Syndicate content

October 2010

Credit Where Credit is Due: Partial Credit Guarantee Schemes in the Middle East and North Africa

Roberto Rocha's picture

Editor's Note: The following post was submitted jointly by Youssef Hassani, Economist, MENA, Zsofia Arvai, Senior Financial Economist, MENA, and Roberto Rocha, Senior Adviser, MENA.

Many countries in the Middle East and North Africa (MENA) region have established partial credit guarantee schemes (PCGs) to facilitate SME access to finance. These guarantee schemes can potentially play an important role, especially in a period where MENA governments are still making efforts to reduce risks for lenders by improving the effectiveness of credit registries and bureaus and strengthening creditor rights. However, the contribution of credit guarantee schemes to SME finance depends largely on their design. 

Well designed schemes may be able to achieve significant outreach and additionality, i.e. benefit a significant number of SMEs that have substantial growth potential but are effectively credit constrained due to lack of credit information and collateral. In some countries PCGs have also played an important capacity-building role. By contrast, poorly designed guarantees schemes may have a limited development impact by providing guarantees to firms that are not credit constrained. PCGs may also accumulate losses by providing overly generous and underpriced guarantees, and ultimately become a burden to public finances.

The Chrysler Effect: The Impact of the Chrysler Bailout on Borrowing Costs

Deniz Anginer's picture

Did the bailout of Chrysler by the U.S. government overturn bankruptcy law in the United States?

Almost two years ago, the outgoing Bush and incoming Obama administrations announced a series of steps to assist Chrysler, the struggling automaker, in an extraordinary intervention into private industry. The federal government intervened in Chrysler’s reorganization in a manner that, according to many analysts, subordinated the senior secured claims of Chrysler’s lenders to the unsecured claims of the auto union UAW. As one participant interpreted the intervention, the assets of retired Indiana policemen (which were invested in Chrysler’s secured debt) were given to retired Michigan autoworkers.

Critics claim that the bailout turned bankruptcy law upside down, and predicted that businesses would suffer an increase in their cost of debt as a result of the risk that organized labor might leap-frog them in bankruptcy. A long-standing principal of bankruptcy law requires that a debtor’s secured creditors be repaid, in full, before its unsecured creditors receive anything.
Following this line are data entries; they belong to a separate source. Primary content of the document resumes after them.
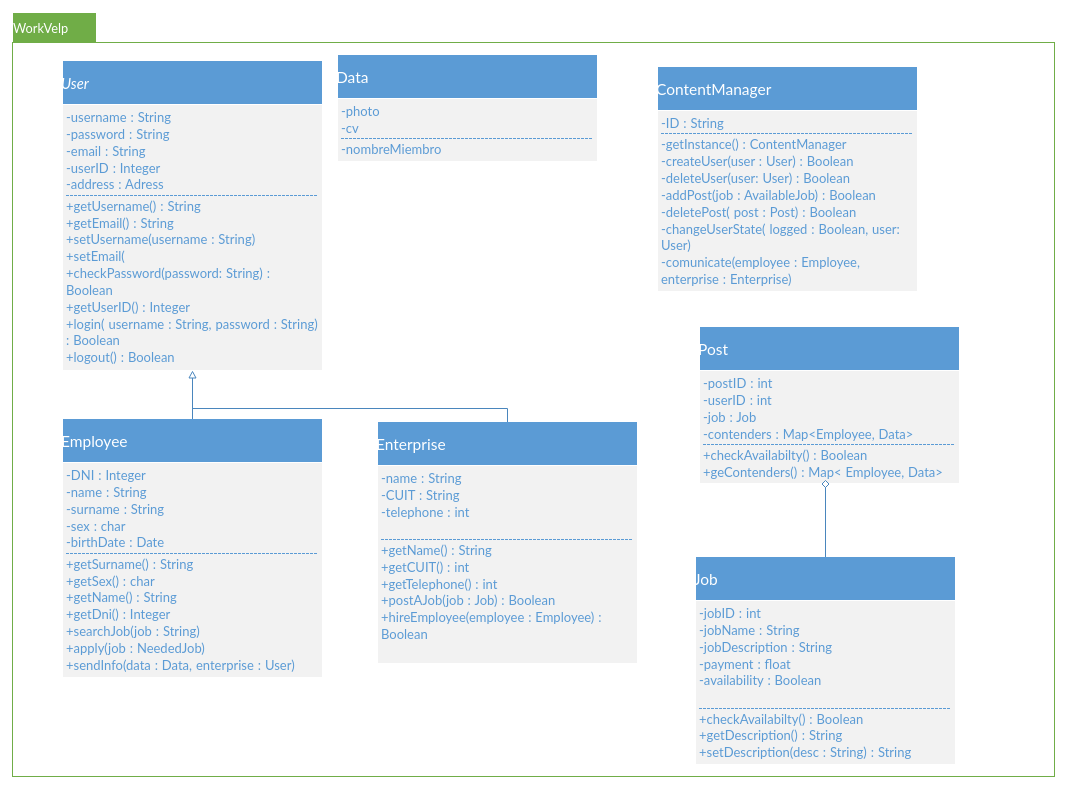
<!DOCTYPE html>
<html lang="en">
<head>
<meta charset="utf-8">
<title>WorkVelp class diagram</title>
<style>
:root {
  --package: #70ad47;
  --header: #5b9bd5;
  --body: #f2f2f2;
  --text: #5b9bd5;
  --line: #4a86bd;
  --paper: #ffffff;
}
* { box-sizing: border-box; margin: 0; padding: 0; }
body { background: var(--paper); overflow: hidden; }
.diagram {
  position: relative;
  width: 1068px;
  height: 789px;
  overflow: hidden;
  background: var(--paper);
  font-family: Lato, Carlito, sans-serif;
  font-size: 13px;
  color: var(--text);
}
.package-tab {
  position: absolute;
  left: 13px;
  top: 13px;
  width: 83px;
  height: 30px;
  display: flex;
  align-items: center;
  background: var(--package);
  color: var(--paper);
  font-size: 12.8px;
  font-weight: 400;
}
.package-frame {
  position: absolute;
  left: 12px;
  top: 42px;
  width: 1043px;
  height: 735px;
  border: 1px solid var(--package);
}
.connectors {
  position: absolute;
  left: 0;
  top: 0;
  fill: none;
  stroke: var(--line);
  stroke-width: 1;
}
.connectors .end { fill: var(--paper); }
.class {
  position: absolute;
  left: var(--x);
  top: var(--y);
  width: 259px;
  height: var(--h);
  display: flex;
  flex-direction: column;
  gap: 1px;
}
.class h2 {
  flex: 0 0 43px;
  display: flex;
  align-items: center;
  background: var(--header);
  color: var(--paper);
  font-size: 15.5px;
  font-weight: 400;
  text-indent: -2px;
}
.class.abstract h2 { font-style: italic; font-size: 14.8px; }
.members {
  flex: 1;
  padding: 4px 4px 0 3px;
  background: var(--body);
  line-height: 16.85px;
  word-spacing: 0.6px;
  white-space: nowrap;
}
.members ul { list-style: none; }
.attributes { padding-bottom: 1.5px; }
.attributes.spaced { padding-bottom: 18.3px; }
.operations { padding-top: 2px; }
.divider {
  width: 251px;
  height: 1px;
  border: 0;
  background: repeating-linear-gradient(90deg, var(--header) 0 3px, transparent 3px 4px);
}
#user { --x: 63px; --y: 61px; --h: 309px; }
#data { --x: 338px; --y: 55px; --h: 106px; }
#content-manager { --x: 658px; --y: 67px; --h: 224px; }
#post { --x: 700px; --y: 327px; --h: 156px; }
#employee { --x: 63px; --y: 419px; --h: 258px; }
#enterprise { --x: 378px; --y: 422px; --h: 241px; }
#job { --x: 696px; --y: 557px; --h: 207px; }
</style>
</head>
<body>
<main class="diagram">
  <div class="package-frame"></div>
  <h1 class="package-tab">WorkVelp</h1>

  <section class="class abstract" id="user">
    <h2>User</h2>
    <div class="members">
      <ul class="attributes">
        <li>-username : String</li>
        <li>-password : String</li>
        <li>-email : String</li>
        <li>-userID : Integer</li>
        <li>-address : Adress</li>
      </ul>
      <hr class="divider">
      <ul class="operations">
        <li>+getUsername() : String</li>
        <li>+getEmail() : String</li>
        <li>+setUsername(username : String)</li>
        <li>+setEmail(</li>
        <li>+checkPassword(password: String) :<br>Boolean</li>
        <li>+getUserID() : Integer</li>
        <li>+login( username : String, password : String)<br>: Boolean</li>
        <li>+logout() : Boolean</li>
      </ul>
    </div>
  </section>

  <section class="class" id="data">
    <h2>Data</h2>
    <div class="members">
      <ul class="attributes">
        <li>-photo</li>
        <li>-cv</li>
      </ul>
      <hr class="divider">
      <ul class="operations">
        <li>-nombreMiembro</li>
      </ul>
    </div>
  </section>

  <section class="class" id="content-manager">
    <h2>ContentManager</h2>
    <div class="members">
      <ul class="attributes">
        <li>-ID : String</li>
      </ul>
      <hr class="divider">
      <ul class="operations">
        <li>-getInstance() : ContentManager</li>
        <li>-createUser(user : User) : Boolean</li>
        <li>-deleteUser(user: User) : Boolean</li>
        <li>-addPost(job : AvailableJob) : Boolean</li>
        <li>-deletePost( post : Post) : Boolean</li>
        <li>-changeUserState( logged : Boolean, user:<br>User)</li>
        <li>-comunicate(employee : Employee,<br>enterprise : Enterprise)</li>
      </ul>
    </div>
  </section>

  <section class="class" id="post">
    <h2>Post</h2>
    <div class="members">
      <ul class="attributes">
        <li>-postID : int</li>
        <li>-userID : int</li>
        <li>-job : Job</li>
        <li>-contenders : Map&lt;Employee, Data&gt;</li>
      </ul>
      <hr class="divider">
      <ul class="operations">
        <li>+checkAvailabilty() : Boolean</li>
        <li>+geContenders() : Map&lt; Employee, Data&gt;</li>
      </ul>
    </div>
  </section>

  <section class="class" id="employee">
    <h2>Employee</h2>
    <div class="members">
      <ul class="attributes">
        <li>-DNI : Integer</li>
        <li>-name : String</li>
        <li>-surname : String</li>
        <li>-sex : char</li>
        <li>-birthDate : Date</li>
      </ul>
      <hr class="divider">
      <ul class="operations">
        <li>+getSurname() : String</li>
        <li>+getSex() : char</li>
        <li>+getName() : String</li>
        <li>+getDni() : Integer</li>
        <li>+searchJob(job : String)</li>
        <li>+apply(job : NeededJob)</li>
        <li>+sendInfo(data : Data, enterprise : User)</li>
      </ul>
    </div>
  </section>

  <section class="class" id="enterprise">
    <h2>Enterprise</h2>
    <div class="members">
      <ul class="attributes spaced">
        <li>-name : String</li>
        <li>-CUIT : String</li>
        <li>-telephone : int</li>
      </ul>
      <hr class="divider">
      <ul class="operations">
        <li>+getName() : String</li>
        <li>+getCUIT() : int</li>
        <li>+getTelephone() : int</li>
        <li>+postAJob(job : Job) : Boolean</li>
        <li>+hireEmployee(employee : Employee) :<br>Boolean</li>
      </ul>
    </div>
  </section>

  <section class="class" id="job">
    <h2>Job</h2>
    <div class="members">
      <ul class="attributes spaced">
        <li>-jobID : int</li>
        <li>-jobName : String</li>
        <li>-jobDescription : String</li>
        <li>-payment : float</li>
        <li>-availability : Boolean</li>
      </ul>
      <hr class="divider">
      <ul class="operations">
        <li>+checkAvailabilty() : Boolean</li>
        <li>+getDescription() : String</li>
        <li>+setDescription(desc : String) : String</li>
      </ul>
    </div>
  </section>

  <svg class="connectors" width="1068" height="789" viewBox="0 0 1068 789" aria-hidden="true">
    <g id="inheritance">
      <line x1="192.5" y1="378" x2="192.5" y2="419"/>
      <polyline points="192.5,408.5 507.5,408.5 507.5,422"/>
      <polygon class="end" points="192.5,371.5 196,378 189,378"/>
    </g>
    <g id="aggregation">
      <line x1="825.5" y1="487" x2="825.5" y2="557"/>
      <polygon class="end" points="825.5,480.5 829,484 825.5,487.5 822,484"/>
    </g>
  </svg>
</main>
</body>
</html>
The Returns to Better Management

David McKenzie's picture

How much does management matter for economic performance? Despite a large industry of business schools, consulting firms, and airport books purporting to teach you the secrets of good management over the course of your next flight, the answer until very recently has been “we don’t know”. In a recent review, Chad Syverson goes as far as to say “no potential driving factor of productivity has seen a higher ratio of speculation to empirical study”.

Together with colleagues from Stanford and Berkeley, I have been working for the last couple of years to try and understand how much management matters by means of a randomized experiment among textile factories in India. In common with most firms in developing countries, the firms (with 300 workers on average) we were working with did not collect and analyze data systematically in their factories, had few systems for regular maintenance and quality control, had weak human resource systems for promoting and rewarding good performers, and had little control over inventory levels.  The result was a high level of quality defects, large stockpiles of unorganized inventories, and frequent breakdowns of machines. 20 percent of the labor force was occupied solely in checking and repairing defective fabric (see picture).

The Impact of the Crisis on New Firm Registration

Leora Klapper's picture

With millions around the globe feeling the impact of the financial crisis and slower economic growth and job losses, it is important to understand regulatory and policy constraints on entrepreneurs wanting to start a formal business. Entrepreneurial activity is the basis of sustainable economic growth, and the first step for entrepreneurs joining or transitioning to the formal sector is the registration of their business at the registrar of companies. For evidence of the economic power of entrepreneurship we need look no further than the United States, where young firms have been shown to be an important source of net job creation, relative to incumbent firms (Haltiwanger, et al.).

To measure entrepreneurial activity, we’ve constructed with support from the Kauffman Foundation the World Bank Group Entrepreneurship Snapshots (WBGES) – a cross-country, time-series dataset on new firm registration in 112 countries. The main variable of interest is “Entry Density”, defined as the number of newly registered limited liability firms as a percentage of the working age population (in thousands). We employ annual figures from 2004 to 2009 collected directly from Registrars of Companies and other government statistical offices worldwide. Like the Doing Business report, the units of measurement are private, formal sector companies with limited liability.